Above: File image of Fed Chair Jerome Powell.
The Dollar surged and stocks fell after the Federal Reserve raised interest rates again and warned significant further tightening would be needed to quell inflation.
The Pound to Dollar exchange rate fell to a new post-1985 low at 1.1219 by Thursday as investors dumped stocks and sought the safe-haven and high-yielding greenback.
The Dollar was stronger across the board, taking an even larger chunk out of the Euro which was down by 1.30% on the day at one stage.
"I still consider this to be moderately USD-positive," says Ulrich Leuchtmann, Head of FX and Commodity Research at Commerzbank.
"After all, things could have turned out differently. Powell had to answer some questions about a hypothetical future pause in the interest rate cycle. Getting that done without supporting those who want to interpret his words dovishly was not easy," he adds.
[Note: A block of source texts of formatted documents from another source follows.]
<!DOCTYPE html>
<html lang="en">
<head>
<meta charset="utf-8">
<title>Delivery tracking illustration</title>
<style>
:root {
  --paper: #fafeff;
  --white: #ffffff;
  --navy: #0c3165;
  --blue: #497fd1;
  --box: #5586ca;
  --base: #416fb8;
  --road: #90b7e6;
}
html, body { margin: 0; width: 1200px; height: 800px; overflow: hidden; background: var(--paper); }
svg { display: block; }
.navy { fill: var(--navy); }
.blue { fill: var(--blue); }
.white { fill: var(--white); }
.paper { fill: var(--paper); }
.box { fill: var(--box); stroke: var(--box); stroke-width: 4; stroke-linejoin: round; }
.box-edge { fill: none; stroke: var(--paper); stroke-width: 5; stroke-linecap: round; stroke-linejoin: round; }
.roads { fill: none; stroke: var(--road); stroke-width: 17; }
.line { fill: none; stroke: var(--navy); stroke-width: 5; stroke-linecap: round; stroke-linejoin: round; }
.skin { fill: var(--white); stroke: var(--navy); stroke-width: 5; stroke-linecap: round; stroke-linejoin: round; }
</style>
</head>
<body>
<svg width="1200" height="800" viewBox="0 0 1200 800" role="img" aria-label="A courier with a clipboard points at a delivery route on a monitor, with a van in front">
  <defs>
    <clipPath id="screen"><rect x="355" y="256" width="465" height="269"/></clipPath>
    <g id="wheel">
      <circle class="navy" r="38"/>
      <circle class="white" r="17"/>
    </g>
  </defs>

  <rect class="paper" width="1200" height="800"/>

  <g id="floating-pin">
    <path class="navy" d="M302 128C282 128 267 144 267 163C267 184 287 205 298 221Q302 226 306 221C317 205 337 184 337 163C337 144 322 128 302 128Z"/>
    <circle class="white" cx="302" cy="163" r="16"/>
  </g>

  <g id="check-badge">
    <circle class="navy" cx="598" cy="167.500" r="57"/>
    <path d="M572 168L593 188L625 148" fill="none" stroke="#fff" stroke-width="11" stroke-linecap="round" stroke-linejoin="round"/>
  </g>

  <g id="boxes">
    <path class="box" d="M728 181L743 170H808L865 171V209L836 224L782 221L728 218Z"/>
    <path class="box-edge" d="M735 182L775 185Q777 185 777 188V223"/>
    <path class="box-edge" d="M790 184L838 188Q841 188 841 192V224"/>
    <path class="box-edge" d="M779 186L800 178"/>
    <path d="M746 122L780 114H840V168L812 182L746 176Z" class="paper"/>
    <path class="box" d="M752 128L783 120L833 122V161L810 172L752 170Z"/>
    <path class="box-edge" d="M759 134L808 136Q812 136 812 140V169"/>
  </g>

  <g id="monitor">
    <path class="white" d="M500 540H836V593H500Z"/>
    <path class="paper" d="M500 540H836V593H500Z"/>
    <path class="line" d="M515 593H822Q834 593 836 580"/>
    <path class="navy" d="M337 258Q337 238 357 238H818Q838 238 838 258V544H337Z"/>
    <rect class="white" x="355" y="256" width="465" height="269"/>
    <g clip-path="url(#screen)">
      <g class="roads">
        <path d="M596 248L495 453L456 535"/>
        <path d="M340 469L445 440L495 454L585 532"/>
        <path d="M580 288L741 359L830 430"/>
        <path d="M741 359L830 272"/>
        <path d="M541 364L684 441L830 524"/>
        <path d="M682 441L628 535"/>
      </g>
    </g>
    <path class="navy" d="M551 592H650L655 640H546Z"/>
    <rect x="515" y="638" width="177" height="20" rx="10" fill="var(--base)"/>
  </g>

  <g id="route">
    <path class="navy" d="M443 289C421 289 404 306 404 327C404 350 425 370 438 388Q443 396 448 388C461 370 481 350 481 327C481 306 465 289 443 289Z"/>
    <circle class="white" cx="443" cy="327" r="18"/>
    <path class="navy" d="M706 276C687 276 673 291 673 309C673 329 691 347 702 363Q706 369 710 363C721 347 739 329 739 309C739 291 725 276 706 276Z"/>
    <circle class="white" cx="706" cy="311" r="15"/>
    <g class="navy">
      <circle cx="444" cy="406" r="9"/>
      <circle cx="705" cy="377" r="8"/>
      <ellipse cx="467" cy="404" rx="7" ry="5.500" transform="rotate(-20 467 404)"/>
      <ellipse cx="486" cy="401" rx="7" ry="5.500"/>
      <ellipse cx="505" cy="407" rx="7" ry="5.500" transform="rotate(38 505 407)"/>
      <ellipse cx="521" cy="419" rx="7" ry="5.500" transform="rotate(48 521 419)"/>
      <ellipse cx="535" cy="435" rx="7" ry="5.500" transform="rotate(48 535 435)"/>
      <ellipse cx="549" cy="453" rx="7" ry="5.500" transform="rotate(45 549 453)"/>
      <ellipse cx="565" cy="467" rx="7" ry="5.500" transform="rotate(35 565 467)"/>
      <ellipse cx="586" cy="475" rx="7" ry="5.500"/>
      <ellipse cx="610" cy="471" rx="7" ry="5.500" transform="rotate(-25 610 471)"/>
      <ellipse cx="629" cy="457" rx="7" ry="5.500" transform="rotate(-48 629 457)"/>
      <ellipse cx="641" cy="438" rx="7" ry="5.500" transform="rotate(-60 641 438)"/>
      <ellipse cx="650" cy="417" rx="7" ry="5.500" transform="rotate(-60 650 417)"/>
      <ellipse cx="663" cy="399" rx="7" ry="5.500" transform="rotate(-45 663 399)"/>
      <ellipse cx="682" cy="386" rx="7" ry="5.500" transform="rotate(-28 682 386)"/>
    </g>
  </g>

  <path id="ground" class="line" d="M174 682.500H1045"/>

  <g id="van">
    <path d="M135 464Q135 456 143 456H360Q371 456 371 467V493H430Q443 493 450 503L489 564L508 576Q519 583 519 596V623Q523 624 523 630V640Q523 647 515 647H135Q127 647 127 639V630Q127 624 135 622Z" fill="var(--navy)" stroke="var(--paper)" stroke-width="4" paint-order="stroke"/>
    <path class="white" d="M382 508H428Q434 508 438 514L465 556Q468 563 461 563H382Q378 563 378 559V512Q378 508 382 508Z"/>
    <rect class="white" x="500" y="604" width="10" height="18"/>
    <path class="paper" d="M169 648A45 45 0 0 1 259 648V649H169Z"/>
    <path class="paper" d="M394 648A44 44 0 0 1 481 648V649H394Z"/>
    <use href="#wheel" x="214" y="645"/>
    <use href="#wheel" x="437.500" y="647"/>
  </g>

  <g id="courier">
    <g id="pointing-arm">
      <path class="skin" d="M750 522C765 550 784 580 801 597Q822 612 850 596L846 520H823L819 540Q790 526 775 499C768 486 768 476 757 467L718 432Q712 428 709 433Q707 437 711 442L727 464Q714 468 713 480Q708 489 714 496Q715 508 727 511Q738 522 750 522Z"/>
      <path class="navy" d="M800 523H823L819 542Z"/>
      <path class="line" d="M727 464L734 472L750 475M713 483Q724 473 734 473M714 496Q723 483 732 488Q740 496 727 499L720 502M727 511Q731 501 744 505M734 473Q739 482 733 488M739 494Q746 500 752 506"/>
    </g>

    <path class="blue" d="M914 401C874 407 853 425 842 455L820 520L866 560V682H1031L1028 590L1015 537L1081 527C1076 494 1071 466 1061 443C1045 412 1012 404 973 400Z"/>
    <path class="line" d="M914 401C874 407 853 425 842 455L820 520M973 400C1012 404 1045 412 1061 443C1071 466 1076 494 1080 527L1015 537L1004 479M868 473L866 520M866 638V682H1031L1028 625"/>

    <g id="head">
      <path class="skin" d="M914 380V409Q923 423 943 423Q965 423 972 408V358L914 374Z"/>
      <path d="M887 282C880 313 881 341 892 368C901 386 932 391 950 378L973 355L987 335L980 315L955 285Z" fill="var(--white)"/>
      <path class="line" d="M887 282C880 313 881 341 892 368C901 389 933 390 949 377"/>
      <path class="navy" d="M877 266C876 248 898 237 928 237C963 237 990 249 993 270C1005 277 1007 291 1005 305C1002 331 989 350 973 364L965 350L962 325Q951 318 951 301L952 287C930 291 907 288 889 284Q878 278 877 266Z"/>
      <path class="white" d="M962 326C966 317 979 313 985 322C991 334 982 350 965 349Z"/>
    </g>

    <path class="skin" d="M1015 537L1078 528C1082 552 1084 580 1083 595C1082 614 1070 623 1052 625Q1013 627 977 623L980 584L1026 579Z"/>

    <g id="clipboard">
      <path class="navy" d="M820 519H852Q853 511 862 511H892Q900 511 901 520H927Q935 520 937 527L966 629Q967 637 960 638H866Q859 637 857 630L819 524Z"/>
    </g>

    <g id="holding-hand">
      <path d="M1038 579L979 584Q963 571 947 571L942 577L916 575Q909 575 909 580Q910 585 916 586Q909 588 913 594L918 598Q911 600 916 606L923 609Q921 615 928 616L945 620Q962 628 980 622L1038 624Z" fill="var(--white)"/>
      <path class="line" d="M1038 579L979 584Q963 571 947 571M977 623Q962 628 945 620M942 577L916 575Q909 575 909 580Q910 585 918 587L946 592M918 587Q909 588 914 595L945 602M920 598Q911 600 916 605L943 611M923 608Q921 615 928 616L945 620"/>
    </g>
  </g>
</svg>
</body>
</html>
Above: GBP/USD and EUR/USD at 15-minute intervals. To stay on top of these exchange rates set your free FX rate alert here.
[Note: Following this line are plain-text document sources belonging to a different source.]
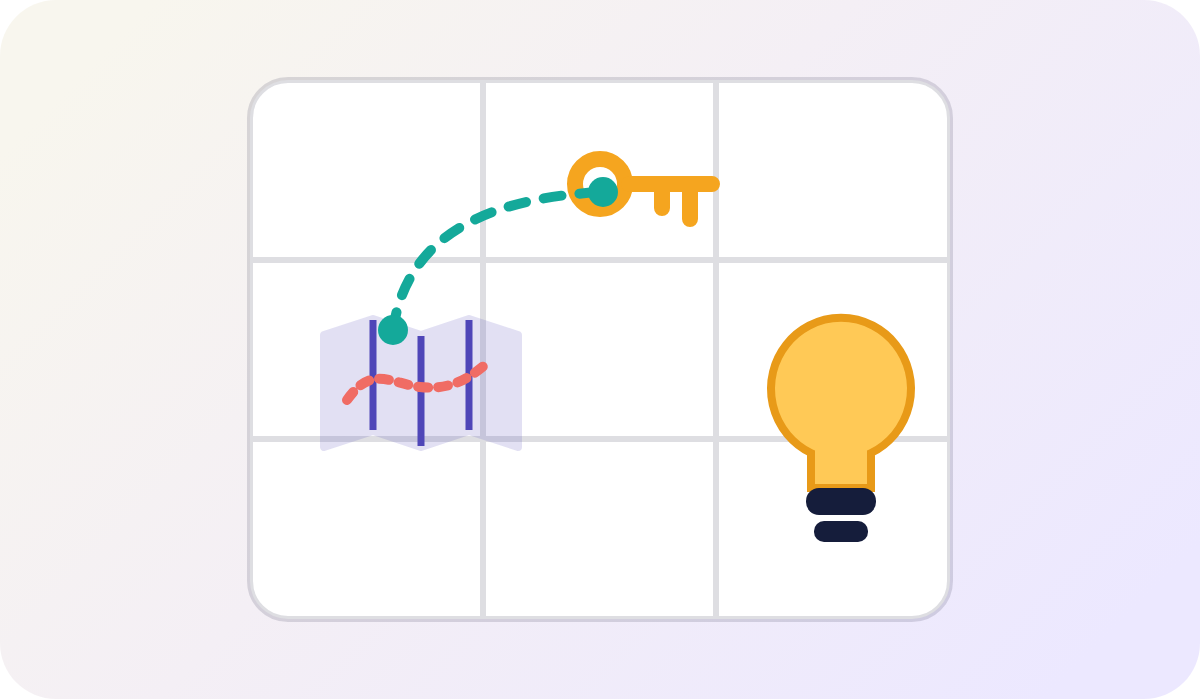
<!DOCTYPE html>
<html lang="en">
<head>
<meta charset="utf-8">
<title>Key, map and idea grid</title>
<style>
  :root {
    --page: #ffffff;
    --cream: #f8f6ee;
    --blush: #f4eff5;
    --lilac: #ece8ff;
    --board: #ffffff;
    --grid: #282846;
    --key: #f5a51f;
    --teal: #14a99a;
    --paper: #4f46b8;
    --fold: #4f46b8;
    --route: #f06c64;
    --glass: #ffc956;
    --glass-edge: #e89a18;
    --navy: #151d3b;
  }
  html, body { margin: 0; width: 1200px; height: 699px; overflow: hidden; background: var(--page); }
  svg { display: block; }
  .cream { stop-color: var(--cream); }
  .blush { stop-color: var(--blush); }
  .lilac { stop-color: var(--lilac); }
  .board { fill: var(--board); }
  .grid { fill: none; stroke: var(--grid); stroke-width: 6; }
  .key { fill: none; stroke: var(--key); stroke-width: 16; stroke-linecap: round; }
  .paper { fill: var(--paper); stroke: var(--paper); stroke-width: 8; stroke-linejoin: round; }
  .folds { stroke: var(--fold); stroke-width: 7; }
  .route { fill: none; stroke: var(--route); stroke-width: 10; stroke-linecap: round; stroke-dasharray: 10 10; }
  .connector { fill: none; stroke: var(--teal); stroke-width: 10; stroke-linecap: round; stroke-dasharray: 18 18; }
  .node { fill: var(--teal); }
  .glass { fill: var(--glass); stroke: var(--glass-edge); stroke-width: 8; }
  .base { fill: var(--navy); }
</style>
</head>
<body>
<svg width="1200" height="699" viewBox="0 0 1200 699" role="img" aria-label="Grid board with a key, a folded map and a light bulb">
  <defs>
    <linearGradient id="backdrop" gradientUnits="userSpaceOnUse" x1="125" y1="-125" x2="1075" y2="824">
      <stop class="cream" offset="0.08"/>
      <stop class="blush" offset="0.45"/>
      <stop class="lilac" offset="0.92"/>
    </linearGradient>
  </defs>

  <rect width="1200" height="699" rx="56" fill="url(#backdrop)"/>

  <g id="board">
    <rect class="board" x="250" y="80" width="700" height="539" rx="38"/>
    <g class="grid" opacity="0.15">
      <rect x="250" y="80" width="700" height="539" rx="38"/>
      <path d="M483 80V619M716 80V619M250 260H950M250 439H950"/>
    </g>
  </g>

  <g id="map">
    <g opacity="0.16">
      <polygon class="paper" points="324,335 373,319 421,335 469,319 518,335 518,447 469,431 421,447 373,431 324,447"/>
    </g>
    <path class="folds" d="M373 320V430M421 336V446M469 320V430"/>
    <path class="route" d="M347 400C372 364 392 384 420 387S466 381 486 364"/>
  </g>

  <g id="key" class="key">
    <circle cx="600" cy="184" r="25"/>
    <path d="M629 184H712M662 184V208M690 184V219"/>
  </g>

  <g id="connection">
    <path class="connector" d="M393 330C406 240 480 198 603 192"/>
    <circle class="node" cx="393" cy="330" r="15"/>
    <circle class="node" cx="603" cy="192" r="15"/>
  </g>

  <g id="bulb">
    <path class="glass" d="M811 453A70 71 0 1 1 871 453V488H811Z"/>
    <rect class="base" x="806" y="488" width="70" height="27" rx="13"/>
    <rect class="base" x="814" y="521" width="54" height="21" rx="10"/>
  </g>
</svg>
</body>
</html>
"The US dollar is stronger in the wake of another hawkish FOMC announcement," says Derek Halpenny, Head of Research for Global Markets EMEA at MUFG. "This is frontloading like we have never seen before and gave a very strong signal of the Fed’s determination to get to a restrictive level of monetary policy as soon as possible."
The 75 basis point hike was as expected but the general thrust of the Fed's guidance on the need to hike further prompted the initial bid.
The median dot plot for the end-2022 was raised to 4.4% from 3.4%, this implies another 125bp hikes over the final two meetings.
The 2023 median dot moved some 80bp higher from June's forecast, suggesting the Fed will end its hiking cycle at 4.6%.
Image courtesy of Pantheon Macroeconomics.
"The Fed’s messaging of restrictive rates for longer is evident, as the 2024 median dot was raised from 3.4% to 3.9%, while the newly incorporated 2025 projection suggests only 1.7 percentage points of interest rates will be unwound from next year’s peak over the following two years," says Simon Harvey, Head of FX Analysis at Monex Europe.
The thrust of the Fed update is therefore consistent with ongoing USD strength.
"No let-up in the hawkishness," says Ian Shepherdson, Chief Economist at Pantheon Macroeconomics. "The real interest here is in the new forecasts. The Fed has slashed this year’s growth forecast to just 0.2% (Q4 to Q4) from 1.7%, and the 2023 forecast has been cut to 1.2% from 1.7%."
Regarding inflation forecasts, the Fed raised their 2023 inflation forecast by 0.2 percentage points 0.4pp for next year.
The forecast for 2024 is unchanged at 2.3%, and the first estimate for 2025 is 2.1%, "so no return to target over the next 3-1/4 years," says Shepherdson.
The Dollar is likely to remain supported given the ongoing determination of the Fed to keep hiking.
But looking ahead, Commerzbank's Leuchtmann says past hawkish tones are hard to top.
"It's getting less and less likely that the Fed can push the dollar massively stronger. Those who are betting on USD strength must hope for other factors," he explains.
"Momentum remains clearly in favour of the US dollar as the actions strengthen the prospect of continued tightening of financial conditions," says MUFG's Halpenny.